And now, behold, I go bound in the spirit to Jerusalem, not knowing the things that shall befall me there:…
In the dungeons of ancient castles there was often a dark winding stair called the oubliette which terminated suddenly in a treacherous opening through which the unwary captive was precipitated into a deep abyss, and dashed in pieces on the rocks beneath. The future is, to some of us, in imagination such an oubliette. We tremble to take another step lest we should leap into sudden calamity, or into the jaws of death. But if we could only look at the matter aright, from the standpoint of faith, the tremors of apprehension would give place to the complacency of hope and trust. I have met somewhere with the anecdote of a father who, desiring to illustrate to his little daughter the nature of faith, concealed himself in a dark chamber in the basement of the house, and called upon the child to jump down into the darkness, assuring her that he would catch her in his arms.
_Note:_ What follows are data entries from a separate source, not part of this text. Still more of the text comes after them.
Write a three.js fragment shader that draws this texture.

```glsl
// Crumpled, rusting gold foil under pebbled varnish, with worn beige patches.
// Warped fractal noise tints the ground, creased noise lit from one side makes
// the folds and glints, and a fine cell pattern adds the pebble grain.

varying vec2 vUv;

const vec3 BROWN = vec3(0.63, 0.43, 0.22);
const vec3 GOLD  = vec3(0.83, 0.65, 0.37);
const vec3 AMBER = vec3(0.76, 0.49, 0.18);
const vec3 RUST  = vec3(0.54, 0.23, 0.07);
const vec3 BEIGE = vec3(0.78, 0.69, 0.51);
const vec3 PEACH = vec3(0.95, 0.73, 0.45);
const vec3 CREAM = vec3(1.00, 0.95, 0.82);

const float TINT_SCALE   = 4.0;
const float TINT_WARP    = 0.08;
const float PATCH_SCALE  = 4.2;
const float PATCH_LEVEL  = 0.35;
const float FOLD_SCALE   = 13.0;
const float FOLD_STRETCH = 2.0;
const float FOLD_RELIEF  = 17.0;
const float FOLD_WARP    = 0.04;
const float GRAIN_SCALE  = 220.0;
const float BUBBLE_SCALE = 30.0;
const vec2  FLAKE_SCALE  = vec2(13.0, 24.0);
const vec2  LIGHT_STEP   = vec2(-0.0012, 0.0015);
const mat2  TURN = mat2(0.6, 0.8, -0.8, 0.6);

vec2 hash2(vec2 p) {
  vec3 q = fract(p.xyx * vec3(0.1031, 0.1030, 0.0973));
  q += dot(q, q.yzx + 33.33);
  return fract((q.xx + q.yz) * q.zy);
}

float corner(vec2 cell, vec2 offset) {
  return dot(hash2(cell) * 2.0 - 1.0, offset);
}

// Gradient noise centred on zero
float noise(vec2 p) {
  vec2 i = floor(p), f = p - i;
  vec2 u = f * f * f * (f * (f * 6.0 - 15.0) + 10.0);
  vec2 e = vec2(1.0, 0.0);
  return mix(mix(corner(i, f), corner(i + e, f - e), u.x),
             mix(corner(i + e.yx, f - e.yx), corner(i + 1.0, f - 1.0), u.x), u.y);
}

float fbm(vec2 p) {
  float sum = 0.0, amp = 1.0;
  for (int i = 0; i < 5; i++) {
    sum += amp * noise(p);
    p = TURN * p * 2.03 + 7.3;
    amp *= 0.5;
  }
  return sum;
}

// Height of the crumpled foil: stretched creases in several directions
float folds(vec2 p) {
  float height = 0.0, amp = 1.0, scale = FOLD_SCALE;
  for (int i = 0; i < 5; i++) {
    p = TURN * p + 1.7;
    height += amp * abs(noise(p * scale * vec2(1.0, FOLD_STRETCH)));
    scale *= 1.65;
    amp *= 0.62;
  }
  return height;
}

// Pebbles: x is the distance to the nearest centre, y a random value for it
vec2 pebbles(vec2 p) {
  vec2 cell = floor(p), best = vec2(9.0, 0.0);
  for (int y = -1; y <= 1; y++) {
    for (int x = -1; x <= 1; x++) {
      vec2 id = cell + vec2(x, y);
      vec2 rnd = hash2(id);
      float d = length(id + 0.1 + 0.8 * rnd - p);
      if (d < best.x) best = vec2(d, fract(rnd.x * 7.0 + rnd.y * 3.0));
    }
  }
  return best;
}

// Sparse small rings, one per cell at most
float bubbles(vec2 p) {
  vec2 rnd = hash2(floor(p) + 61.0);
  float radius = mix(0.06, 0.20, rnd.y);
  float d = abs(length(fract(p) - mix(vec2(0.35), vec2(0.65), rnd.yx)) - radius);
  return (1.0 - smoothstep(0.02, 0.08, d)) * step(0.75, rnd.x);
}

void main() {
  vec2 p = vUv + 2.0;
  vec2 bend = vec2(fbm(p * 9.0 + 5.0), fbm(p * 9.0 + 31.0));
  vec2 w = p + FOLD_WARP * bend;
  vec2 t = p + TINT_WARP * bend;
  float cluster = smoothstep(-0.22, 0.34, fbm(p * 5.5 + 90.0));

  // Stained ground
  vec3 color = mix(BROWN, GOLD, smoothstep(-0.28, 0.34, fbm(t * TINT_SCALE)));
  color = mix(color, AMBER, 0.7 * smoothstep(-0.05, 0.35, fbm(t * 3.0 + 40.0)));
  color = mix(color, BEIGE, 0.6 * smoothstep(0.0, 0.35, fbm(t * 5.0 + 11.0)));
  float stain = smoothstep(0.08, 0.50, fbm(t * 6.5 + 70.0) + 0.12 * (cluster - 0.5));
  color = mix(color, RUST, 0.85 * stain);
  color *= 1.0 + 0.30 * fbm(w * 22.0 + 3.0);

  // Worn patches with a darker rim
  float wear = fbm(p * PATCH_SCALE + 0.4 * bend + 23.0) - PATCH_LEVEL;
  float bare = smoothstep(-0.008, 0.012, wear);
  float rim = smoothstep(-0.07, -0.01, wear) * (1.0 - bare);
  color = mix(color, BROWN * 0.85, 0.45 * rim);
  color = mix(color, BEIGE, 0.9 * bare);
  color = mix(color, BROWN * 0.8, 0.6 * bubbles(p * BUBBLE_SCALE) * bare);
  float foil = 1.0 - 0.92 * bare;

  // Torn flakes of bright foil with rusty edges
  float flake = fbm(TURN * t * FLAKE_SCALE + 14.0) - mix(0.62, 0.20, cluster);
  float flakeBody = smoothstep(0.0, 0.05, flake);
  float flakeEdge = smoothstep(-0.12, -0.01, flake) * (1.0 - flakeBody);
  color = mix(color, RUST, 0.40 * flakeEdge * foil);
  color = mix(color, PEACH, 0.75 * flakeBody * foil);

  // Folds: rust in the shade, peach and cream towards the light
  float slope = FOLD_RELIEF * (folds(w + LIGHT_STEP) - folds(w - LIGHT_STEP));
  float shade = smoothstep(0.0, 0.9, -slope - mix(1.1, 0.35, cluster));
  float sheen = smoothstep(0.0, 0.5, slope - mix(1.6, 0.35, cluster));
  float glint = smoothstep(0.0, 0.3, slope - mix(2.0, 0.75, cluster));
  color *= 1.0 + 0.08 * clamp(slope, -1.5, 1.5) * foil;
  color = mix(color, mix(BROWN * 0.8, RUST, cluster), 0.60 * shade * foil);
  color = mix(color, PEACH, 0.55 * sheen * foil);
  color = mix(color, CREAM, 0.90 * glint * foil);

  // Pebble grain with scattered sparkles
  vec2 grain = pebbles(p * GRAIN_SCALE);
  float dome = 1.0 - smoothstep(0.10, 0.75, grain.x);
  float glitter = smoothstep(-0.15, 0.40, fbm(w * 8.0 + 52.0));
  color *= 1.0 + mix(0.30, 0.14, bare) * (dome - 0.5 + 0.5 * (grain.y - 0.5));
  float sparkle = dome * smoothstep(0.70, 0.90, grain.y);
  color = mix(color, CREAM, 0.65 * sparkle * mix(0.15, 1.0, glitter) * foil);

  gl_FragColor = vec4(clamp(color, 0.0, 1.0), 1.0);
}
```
For a moment or two she hesitated, but the tones of the familiar and well-loved voice reassured her, and making one bold leap, she found herself the next instant clasped and caressed in her father's embrace. A kiss was all the harm she got by her venture. The heart of the darkness was her father's bosom. So will it be with us who have grace to trust God for the future. Let us advance, not tremblingly, but confidingly. That advance, if a leap in the dark, is not a leap into the dark. We shall find ourselves safe in a Father's arm, and feel a Father's heart beating next our own.
Parallel VersesKJV: And now, behold, I go bound in the spirit unto Jerusalem, not knowing the things that shall befall me there: